What you need to do: Gather all lines in the data that hold the string "glare".

-- Records provided follows --

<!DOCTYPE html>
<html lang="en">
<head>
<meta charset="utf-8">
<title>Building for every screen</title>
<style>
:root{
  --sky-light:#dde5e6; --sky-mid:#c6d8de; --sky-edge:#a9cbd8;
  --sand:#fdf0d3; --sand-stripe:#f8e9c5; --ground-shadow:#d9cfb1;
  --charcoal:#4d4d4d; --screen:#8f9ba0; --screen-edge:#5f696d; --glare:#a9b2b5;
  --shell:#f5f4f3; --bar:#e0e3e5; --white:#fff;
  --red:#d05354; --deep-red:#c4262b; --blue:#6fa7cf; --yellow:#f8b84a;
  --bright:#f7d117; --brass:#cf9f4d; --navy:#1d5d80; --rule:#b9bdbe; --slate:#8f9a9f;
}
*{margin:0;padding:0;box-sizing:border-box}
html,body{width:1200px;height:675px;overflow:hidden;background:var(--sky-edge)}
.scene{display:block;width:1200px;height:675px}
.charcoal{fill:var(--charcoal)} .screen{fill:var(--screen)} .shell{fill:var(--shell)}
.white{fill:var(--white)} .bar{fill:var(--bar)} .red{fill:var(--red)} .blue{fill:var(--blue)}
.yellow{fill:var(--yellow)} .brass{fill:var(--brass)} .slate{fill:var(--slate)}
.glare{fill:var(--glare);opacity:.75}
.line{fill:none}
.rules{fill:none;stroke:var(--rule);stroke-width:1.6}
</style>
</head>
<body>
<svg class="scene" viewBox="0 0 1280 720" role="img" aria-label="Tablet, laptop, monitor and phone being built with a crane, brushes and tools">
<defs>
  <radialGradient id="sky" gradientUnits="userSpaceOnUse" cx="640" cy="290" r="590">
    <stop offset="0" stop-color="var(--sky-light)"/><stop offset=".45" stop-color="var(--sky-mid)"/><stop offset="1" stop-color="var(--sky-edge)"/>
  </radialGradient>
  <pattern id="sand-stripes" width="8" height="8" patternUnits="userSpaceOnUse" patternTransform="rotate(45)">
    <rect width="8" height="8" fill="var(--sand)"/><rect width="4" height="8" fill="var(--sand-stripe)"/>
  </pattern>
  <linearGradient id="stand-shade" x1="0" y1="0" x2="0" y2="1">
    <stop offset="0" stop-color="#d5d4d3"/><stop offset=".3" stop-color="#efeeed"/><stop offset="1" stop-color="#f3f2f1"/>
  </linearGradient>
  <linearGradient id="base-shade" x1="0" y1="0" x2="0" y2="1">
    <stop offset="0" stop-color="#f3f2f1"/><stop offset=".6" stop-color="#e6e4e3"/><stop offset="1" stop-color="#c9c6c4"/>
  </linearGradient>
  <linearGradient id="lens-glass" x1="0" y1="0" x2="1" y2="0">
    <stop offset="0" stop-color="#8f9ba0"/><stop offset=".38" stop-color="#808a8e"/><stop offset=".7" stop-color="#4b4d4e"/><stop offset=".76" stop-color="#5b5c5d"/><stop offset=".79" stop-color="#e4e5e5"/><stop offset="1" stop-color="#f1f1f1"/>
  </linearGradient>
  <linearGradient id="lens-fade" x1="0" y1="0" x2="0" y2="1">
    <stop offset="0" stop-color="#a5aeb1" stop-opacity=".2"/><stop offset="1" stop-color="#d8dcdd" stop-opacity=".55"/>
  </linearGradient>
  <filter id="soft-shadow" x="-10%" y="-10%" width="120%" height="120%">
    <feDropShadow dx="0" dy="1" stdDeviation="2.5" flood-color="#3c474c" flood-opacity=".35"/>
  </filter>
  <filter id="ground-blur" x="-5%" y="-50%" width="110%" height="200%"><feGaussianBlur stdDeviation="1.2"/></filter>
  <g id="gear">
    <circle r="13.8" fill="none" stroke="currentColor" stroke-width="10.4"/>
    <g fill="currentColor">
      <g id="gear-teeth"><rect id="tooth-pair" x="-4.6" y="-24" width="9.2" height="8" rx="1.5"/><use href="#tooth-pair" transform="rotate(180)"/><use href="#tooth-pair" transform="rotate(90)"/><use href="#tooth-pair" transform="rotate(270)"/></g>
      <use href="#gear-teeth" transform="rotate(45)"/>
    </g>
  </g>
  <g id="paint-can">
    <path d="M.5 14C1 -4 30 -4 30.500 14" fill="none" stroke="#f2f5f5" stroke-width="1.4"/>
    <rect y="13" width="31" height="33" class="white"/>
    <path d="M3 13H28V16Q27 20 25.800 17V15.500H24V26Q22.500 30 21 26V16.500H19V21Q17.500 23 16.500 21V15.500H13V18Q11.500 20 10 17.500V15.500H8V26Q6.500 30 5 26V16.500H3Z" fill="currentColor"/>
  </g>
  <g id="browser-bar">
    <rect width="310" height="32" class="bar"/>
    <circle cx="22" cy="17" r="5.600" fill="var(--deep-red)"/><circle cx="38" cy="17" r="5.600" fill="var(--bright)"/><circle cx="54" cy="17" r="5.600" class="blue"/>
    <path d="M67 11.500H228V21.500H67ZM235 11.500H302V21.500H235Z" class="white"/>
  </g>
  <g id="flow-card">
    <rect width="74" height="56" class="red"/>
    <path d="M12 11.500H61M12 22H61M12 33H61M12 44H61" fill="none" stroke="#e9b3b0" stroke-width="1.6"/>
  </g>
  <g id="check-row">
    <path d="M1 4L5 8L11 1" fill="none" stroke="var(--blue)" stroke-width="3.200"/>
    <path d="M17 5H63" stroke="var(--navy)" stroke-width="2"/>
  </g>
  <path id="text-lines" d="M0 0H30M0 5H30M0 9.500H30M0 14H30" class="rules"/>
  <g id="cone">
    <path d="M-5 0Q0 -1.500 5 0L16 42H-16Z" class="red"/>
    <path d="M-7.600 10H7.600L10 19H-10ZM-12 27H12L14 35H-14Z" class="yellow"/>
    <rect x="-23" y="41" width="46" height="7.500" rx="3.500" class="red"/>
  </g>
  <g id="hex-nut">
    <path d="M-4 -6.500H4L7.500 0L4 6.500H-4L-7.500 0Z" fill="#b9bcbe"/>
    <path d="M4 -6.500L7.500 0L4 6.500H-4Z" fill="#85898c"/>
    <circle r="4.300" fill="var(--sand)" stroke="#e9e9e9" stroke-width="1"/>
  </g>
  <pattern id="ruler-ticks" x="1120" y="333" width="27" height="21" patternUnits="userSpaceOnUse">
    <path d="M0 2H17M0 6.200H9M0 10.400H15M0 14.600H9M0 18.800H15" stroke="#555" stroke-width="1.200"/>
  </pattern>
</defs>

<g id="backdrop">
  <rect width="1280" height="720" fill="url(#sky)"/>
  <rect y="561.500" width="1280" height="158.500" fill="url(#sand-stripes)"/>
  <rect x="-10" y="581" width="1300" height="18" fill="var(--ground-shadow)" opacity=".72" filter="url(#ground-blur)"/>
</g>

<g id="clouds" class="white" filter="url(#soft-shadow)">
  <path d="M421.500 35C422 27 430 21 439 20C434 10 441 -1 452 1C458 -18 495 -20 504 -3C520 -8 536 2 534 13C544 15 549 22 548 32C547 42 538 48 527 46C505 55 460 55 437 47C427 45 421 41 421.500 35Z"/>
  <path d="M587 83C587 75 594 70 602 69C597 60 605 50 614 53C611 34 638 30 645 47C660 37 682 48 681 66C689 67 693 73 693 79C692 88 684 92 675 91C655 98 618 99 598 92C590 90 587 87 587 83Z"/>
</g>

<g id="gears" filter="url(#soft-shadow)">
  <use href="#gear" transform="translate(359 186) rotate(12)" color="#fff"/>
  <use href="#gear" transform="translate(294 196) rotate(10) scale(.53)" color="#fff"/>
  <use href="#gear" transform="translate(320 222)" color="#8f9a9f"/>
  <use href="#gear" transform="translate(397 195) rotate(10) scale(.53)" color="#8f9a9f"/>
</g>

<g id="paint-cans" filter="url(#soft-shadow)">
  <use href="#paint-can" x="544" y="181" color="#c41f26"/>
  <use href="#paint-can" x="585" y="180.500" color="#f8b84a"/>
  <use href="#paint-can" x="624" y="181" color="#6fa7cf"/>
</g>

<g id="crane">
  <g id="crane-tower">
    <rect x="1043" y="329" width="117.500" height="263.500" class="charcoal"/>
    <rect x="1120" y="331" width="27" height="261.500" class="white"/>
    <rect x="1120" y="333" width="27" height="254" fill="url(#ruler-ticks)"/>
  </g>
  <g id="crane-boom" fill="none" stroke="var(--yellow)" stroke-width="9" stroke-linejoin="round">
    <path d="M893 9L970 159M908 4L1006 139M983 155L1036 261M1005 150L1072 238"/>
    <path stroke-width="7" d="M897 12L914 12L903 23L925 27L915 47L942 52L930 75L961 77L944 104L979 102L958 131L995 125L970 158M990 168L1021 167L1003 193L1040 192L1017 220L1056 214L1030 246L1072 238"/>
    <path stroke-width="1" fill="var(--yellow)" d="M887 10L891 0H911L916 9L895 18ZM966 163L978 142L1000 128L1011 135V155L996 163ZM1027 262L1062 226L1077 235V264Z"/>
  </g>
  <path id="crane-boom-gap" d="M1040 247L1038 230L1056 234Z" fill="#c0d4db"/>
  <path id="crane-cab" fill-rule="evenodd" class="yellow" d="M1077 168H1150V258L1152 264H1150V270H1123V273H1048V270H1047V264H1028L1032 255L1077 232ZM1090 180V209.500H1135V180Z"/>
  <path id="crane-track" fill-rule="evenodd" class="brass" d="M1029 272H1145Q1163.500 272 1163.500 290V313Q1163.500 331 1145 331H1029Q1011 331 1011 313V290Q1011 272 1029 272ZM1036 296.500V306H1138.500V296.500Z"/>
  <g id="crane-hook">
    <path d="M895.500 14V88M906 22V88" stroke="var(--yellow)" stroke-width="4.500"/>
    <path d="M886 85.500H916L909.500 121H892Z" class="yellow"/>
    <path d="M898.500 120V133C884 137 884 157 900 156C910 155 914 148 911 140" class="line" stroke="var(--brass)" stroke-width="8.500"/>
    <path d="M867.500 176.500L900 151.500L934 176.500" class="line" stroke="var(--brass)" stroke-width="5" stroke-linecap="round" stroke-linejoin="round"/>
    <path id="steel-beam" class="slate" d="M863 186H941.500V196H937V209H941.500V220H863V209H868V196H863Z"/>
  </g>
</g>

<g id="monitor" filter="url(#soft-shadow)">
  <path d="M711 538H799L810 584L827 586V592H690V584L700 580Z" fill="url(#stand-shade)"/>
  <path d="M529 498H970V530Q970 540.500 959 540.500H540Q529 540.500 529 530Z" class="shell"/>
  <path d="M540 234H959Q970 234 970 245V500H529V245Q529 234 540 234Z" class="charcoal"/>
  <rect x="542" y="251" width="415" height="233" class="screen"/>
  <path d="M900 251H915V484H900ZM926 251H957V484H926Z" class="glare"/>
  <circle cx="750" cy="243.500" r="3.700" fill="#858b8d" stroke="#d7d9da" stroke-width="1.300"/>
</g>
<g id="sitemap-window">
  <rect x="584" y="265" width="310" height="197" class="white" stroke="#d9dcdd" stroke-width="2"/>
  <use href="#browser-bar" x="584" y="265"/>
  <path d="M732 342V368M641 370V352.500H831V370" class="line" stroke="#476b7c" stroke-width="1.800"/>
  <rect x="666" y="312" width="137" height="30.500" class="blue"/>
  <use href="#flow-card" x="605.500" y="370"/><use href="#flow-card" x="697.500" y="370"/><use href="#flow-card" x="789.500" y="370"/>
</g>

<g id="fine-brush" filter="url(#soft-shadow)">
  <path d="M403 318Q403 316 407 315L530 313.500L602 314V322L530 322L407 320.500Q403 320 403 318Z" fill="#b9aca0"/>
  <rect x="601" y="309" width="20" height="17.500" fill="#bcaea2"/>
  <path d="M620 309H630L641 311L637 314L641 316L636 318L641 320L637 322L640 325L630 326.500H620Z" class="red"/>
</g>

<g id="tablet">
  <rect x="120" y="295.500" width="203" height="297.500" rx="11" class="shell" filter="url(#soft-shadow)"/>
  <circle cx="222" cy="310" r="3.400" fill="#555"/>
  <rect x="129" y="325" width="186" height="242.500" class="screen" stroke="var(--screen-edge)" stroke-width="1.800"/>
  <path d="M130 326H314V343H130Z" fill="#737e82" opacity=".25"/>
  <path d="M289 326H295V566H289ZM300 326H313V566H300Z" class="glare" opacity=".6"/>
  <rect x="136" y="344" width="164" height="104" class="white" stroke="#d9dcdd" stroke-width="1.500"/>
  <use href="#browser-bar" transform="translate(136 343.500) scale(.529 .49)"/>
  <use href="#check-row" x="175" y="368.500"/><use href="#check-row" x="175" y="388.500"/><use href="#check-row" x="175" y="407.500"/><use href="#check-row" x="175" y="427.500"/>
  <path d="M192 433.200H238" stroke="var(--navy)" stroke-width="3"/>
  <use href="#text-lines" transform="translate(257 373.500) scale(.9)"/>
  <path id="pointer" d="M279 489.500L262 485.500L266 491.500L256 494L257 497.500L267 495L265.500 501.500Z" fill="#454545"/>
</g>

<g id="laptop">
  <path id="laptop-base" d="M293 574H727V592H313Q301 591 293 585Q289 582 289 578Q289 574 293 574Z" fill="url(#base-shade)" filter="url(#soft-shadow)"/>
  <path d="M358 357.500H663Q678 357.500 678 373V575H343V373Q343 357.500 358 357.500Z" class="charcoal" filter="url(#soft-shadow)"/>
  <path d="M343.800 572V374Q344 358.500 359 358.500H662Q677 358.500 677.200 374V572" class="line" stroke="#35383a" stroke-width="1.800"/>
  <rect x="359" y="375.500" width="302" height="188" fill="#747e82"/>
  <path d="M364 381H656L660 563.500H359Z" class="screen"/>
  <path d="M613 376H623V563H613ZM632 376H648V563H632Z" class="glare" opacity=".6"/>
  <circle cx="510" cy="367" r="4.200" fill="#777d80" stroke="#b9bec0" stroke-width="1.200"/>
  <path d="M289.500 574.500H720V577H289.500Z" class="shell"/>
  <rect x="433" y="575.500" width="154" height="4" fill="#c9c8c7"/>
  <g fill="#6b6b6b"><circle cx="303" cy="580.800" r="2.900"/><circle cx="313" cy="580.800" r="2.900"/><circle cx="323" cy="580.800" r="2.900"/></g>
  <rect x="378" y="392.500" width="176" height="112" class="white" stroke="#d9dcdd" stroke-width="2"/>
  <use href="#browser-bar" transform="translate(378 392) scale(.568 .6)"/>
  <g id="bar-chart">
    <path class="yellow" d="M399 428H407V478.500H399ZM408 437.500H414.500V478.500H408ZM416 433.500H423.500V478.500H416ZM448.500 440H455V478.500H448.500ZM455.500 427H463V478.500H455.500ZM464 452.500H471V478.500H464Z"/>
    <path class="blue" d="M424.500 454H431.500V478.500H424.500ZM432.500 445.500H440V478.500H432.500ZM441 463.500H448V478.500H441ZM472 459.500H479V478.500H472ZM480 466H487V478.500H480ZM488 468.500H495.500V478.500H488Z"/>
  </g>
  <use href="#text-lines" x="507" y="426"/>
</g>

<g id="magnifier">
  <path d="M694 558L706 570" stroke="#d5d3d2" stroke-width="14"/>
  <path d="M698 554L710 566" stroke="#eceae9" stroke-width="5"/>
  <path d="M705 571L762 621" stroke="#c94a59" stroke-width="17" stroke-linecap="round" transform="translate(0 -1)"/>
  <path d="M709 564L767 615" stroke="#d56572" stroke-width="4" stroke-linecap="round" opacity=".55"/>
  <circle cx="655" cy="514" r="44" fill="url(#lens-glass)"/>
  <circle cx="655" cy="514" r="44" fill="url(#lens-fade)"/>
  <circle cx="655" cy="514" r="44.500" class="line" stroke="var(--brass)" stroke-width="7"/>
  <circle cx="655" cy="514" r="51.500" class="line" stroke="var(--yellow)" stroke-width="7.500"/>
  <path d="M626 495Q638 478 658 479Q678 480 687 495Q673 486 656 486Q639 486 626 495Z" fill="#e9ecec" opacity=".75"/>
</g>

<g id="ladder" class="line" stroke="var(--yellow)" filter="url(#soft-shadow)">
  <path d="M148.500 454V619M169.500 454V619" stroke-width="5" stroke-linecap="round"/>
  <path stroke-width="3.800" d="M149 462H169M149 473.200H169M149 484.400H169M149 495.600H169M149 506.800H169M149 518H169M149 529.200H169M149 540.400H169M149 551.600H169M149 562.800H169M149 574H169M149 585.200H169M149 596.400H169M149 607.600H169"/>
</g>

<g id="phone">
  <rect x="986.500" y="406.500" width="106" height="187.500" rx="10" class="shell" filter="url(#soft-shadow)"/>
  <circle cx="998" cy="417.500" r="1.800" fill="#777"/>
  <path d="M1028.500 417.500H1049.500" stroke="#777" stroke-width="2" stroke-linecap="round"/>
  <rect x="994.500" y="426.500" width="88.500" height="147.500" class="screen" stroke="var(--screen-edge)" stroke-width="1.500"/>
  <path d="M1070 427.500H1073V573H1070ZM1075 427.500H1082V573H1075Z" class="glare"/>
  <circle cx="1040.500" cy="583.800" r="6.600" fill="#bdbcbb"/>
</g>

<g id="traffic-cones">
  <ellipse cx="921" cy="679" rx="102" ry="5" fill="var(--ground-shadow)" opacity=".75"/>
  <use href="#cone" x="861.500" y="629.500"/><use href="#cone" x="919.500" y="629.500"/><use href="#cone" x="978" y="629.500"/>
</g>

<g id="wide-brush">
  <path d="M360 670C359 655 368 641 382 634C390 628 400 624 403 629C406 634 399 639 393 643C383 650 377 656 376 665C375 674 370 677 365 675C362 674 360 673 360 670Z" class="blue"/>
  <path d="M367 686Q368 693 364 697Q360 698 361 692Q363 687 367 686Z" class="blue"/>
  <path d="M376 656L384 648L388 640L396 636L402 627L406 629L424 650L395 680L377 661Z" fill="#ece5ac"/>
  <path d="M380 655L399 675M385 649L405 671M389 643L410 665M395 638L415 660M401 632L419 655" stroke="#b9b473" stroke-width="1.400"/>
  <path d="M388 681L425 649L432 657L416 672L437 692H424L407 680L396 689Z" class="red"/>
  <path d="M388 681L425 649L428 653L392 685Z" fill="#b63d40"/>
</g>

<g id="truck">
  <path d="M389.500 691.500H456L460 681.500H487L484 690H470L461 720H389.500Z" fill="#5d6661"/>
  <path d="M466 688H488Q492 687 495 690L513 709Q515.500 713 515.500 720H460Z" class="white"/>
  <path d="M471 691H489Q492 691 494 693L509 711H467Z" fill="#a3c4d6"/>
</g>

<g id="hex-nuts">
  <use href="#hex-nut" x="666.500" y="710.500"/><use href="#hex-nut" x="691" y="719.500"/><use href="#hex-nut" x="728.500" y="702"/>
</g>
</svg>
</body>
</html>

-- Records provided concluded --

Answer for this exercise:
  --charcoal:#4d4d4d; --screen:#8f9ba0; --screen-edge:#5f696d; --glare:#a9b2b5;
.glare{fill:var(--glare);opacity:.75}
  <path d="M900 251H915V484H900ZM926 251H957V484H926Z" class="glare"/>
  <path d="M289 326H295V566H289ZM300 326H313V566H300Z" class="glare" opacity=".6"/>
  <path d="M613 376H623V563H613ZM632 376H648V563H632Z" class="glare" opacity=".6"/>
  <path d="M1070 427.500H1073V573H1070ZM1075 427.500H1082V573H1075Z" class="glare"/>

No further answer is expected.